'''

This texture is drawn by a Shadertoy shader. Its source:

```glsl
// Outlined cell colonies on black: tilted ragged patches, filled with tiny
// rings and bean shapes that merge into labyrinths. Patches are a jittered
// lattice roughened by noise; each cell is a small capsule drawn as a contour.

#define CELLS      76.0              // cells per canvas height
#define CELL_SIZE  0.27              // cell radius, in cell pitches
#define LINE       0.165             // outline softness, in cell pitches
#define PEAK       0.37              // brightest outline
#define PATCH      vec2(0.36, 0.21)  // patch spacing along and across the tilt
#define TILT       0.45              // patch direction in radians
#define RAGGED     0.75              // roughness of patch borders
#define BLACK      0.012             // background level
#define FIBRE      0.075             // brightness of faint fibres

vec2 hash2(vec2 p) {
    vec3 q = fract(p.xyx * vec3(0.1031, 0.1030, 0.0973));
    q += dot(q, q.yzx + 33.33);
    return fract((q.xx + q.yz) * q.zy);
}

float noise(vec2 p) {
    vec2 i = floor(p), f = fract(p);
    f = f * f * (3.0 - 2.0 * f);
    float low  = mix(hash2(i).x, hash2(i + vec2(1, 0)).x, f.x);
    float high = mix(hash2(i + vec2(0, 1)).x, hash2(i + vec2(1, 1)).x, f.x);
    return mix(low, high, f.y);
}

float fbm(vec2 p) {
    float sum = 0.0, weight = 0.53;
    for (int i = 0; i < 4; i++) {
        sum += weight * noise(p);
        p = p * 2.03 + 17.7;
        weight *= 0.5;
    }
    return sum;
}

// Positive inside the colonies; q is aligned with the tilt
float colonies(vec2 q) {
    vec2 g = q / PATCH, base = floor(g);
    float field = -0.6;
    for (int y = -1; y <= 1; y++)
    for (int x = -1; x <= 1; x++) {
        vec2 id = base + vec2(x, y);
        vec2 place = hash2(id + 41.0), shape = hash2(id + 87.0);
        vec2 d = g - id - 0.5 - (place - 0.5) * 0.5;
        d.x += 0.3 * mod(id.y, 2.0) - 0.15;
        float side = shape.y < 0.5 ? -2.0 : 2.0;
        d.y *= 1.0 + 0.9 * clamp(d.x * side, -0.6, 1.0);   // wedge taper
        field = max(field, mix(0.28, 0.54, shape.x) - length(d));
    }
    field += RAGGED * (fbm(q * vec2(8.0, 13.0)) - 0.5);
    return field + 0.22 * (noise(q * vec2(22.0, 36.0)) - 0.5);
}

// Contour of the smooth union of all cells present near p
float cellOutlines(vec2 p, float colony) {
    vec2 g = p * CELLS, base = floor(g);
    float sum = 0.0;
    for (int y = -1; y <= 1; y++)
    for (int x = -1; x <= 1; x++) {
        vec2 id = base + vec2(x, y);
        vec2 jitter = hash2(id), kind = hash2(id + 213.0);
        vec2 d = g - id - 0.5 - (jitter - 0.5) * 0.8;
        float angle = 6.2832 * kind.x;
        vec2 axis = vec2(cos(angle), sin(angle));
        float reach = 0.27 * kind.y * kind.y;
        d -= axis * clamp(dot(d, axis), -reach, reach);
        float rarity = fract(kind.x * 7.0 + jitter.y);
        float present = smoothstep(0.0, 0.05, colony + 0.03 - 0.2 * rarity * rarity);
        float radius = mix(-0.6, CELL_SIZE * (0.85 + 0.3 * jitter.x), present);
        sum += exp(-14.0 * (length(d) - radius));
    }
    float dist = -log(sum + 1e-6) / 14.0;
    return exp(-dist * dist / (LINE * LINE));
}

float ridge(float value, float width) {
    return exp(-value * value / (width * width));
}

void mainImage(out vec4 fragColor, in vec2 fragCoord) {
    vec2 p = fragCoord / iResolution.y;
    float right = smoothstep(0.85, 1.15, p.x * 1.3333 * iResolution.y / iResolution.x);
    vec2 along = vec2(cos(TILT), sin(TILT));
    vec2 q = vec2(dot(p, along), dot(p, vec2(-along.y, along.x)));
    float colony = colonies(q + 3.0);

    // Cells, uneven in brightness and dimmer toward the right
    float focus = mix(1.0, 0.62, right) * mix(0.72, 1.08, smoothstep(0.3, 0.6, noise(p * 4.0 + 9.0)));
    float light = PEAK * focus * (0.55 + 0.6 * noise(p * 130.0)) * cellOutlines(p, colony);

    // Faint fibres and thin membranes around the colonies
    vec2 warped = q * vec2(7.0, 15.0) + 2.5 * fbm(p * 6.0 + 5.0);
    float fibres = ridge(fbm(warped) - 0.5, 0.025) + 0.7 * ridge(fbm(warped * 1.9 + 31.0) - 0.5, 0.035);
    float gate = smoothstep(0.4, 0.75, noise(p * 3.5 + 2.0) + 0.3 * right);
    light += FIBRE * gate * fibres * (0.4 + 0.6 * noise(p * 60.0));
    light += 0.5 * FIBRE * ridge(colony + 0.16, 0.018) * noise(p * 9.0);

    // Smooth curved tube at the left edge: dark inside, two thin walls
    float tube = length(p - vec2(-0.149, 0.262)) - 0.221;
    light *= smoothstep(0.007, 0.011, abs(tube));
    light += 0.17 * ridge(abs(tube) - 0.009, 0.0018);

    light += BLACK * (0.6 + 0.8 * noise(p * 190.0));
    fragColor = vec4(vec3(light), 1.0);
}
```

'''

* EXERCISE GOAL:
Give back every entry exactly.

* WRITTEN ANSWER:
This texture is drawn by a Shadertoy shader. Its source:

```glsl
// Outlined cell colonies on black: tilted ragged patches, filled with tiny
// rings and bean shapes that merge into labyrinths. Patches are a jittered
// lattice roughened by noise; each cell is a small capsule drawn as a contour.

#define CELLS      76.0              // cells per canvas height
#define CELL_SIZE  0.27              // cell radius, in cell pitches
#define LINE       0.165             // outline softness, in cell pitches
#define PEAK       0.37              // brightest outline
#define PATCH      vec2(0.36, 0.21)  // patch spacing along and across the tilt
#define TILT       0.45              // patch direction in radians
#define RAGGED     0.75              // roughness of patch borders
#define BLACK      0.012             // background level
#define FIBRE      0.075             // brightness of faint fibres

vec2 hash2(vec2 p) {
    vec3 q = fract(p.xyx * vec3(0.1031, 0.1030, 0.0973));
    q += dot(q, q.yzx + 33.33);
    return fract((q.xx + q.yz) * q.zy);
}

float noise(vec2 p) {
    vec2 i = floor(p), f = fract(p);
    f = f * f * (3.0 - 2.0 * f);
    float low  = mix(hash2(i).x, hash2(i + vec2(1, 0)).x, f.x);
    float high = mix(hash2(i + vec2(0, 1)).x, hash2(i + vec2(1, 1)).x, f.x);
    return mix(low, high, f.y);
}

float fbm(vec2 p) {
    float sum = 0.0, weight = 0.53;
    for (int i = 0; i < 4; i++) {
        sum += weight * noise(p);
        p = p * 2.03 + 17.7;
        weight *= 0.5;
    }
    return sum;
}

// Positive inside the colonies; q is aligned with the tilt
float colonies(vec2 q) {
    vec2 g = q / PATCH, base = floor(g);
    float field = -0.6;
    for (int y = -1; y <= 1; y++)
    for (int x = -1; x <= 1; x++) {
        vec2 id = base + vec2(x, y);
        vec2 place = hash2(id + 41.0), shape = hash2(id + 87.0);
        vec2 d = g - id - 0.5 - (place - 0.5) * 0.5;
        d.x += 0.3 * mod(id.y, 2.0) - 0.15;
        float side = shape.y < 0.5 ? -2.0 : 2.0;
        d.y *= 1.0 + 0.9 * clamp(d.x * side, -0.6, 1.0);   // wedge taper
        field = max(field, mix(0.28, 0.54, shape.x) - length(d));
    }
    field += RAGGED * (fbm(q * vec2(8.0, 13.0)) - 0.5);
    return field + 0.22 * (noise(q * vec2(22.0, 36.0)) - 0.5);
}

// Contour of the smooth union of all cells present near p
float cellOutlines(vec2 p, float colony) {
    vec2 g = p * CELLS, base = floor(g);
    float sum = 0.0;
    for (int y = -1; y <= 1; y++)
    for (int x = -1; x <= 1; x++) {
        vec2 id = base + vec2(x, y);
        vec2 jitter = hash2(id), kind = hash2(id + 213.0);
        vec2 d = g - id - 0.5 - (jitter - 0.5) * 0.8;
        float angle = 6.2832 * kind.x;
        vec2 axis = vec2(cos(angle), sin(angle));
        float reach = 0.27 * kind.y * kind.y;
        d -= axis * clamp(dot(d, axis), -reach, reach);
        float rarity = fract(kind.x * 7.0 + jitter.y);
        float present = smoothstep(0.0, 0.05, colony + 0.03 - 0.2 * rarity * rarity);
        float radius = mix(-0.6, CELL_SIZE * (0.85 + 0.3 * jitter.x), present);
        sum += exp(-14.0 * (length(d) - radius));
    }
    float dist = -log(sum + 1e-6) / 14.0;
    return exp(-dist * dist / (LINE * LINE));
}

float ridge(float value, float width) {
    return exp(-value * value / (width * width));
}

void mainImage(out vec4 fragColor, in vec2 fragCoord) {
    vec2 p = fragCoord / iResolution.y;
    float right = smoothstep(0.85, 1.15, p.x * 1.3333 * iResolution.y / iResolution.x);
    vec2 along = vec2(cos(TILT), sin(TILT));
    vec2 q = vec2(dot(p, along), dot(p, vec2(-along.y, along.x)));
    float colony = colonies(q + 3.0);

    // Cells, uneven in brightness and dimmer toward the right
    float focus = mix(1.0, 0.62, right) * mix(0.72, 1.08, smoothstep(0.3, 0.6, noise(p * 4.0 + 9.0)));
    float light = PEAK * focus * (0.55 + 0.6 * noise(p * 130.0)) * cellOutlines(p, colony);

    // Faint fibres and thin membranes around the colonies
    vec2 warped = q * vec2(7.0, 15.0) + 2.5 * fbm(p * 6.0 + 5.0);
    float fibres = ridge(fbm(warped) - 0.5, 0.025) + 0.7 * ridge(fbm(warped * 1.9 + 31.0) - 0.5, 0.035);
    float gate = smoothstep(0.4, 0.75, noise(p * 3.5 + 2.0) + 0.3 * right);
    light += FIBRE * gate * fibres * (0.4 + 0.6 * noise(p * 60.0));
    light += 0.5 * FIBRE * ridge(colony + 0.16, 0.018) * noise(p * 9.0);

    // Smooth curved tube at the left edge: dark inside, two thin walls
    float tube = length(p - vec2(-0.149, 0.262)) - 0.221;
    light *= smoothstep(0.007, 0.011, abs(tube));
    light += 0.17 * ridge(abs(tube) - 0.009, 0.0018);

    light += BLACK * (0.6 + 0.8 * noise(p * 190.0));
    fragColor = vec4(vec3(light), 1.0);
}
```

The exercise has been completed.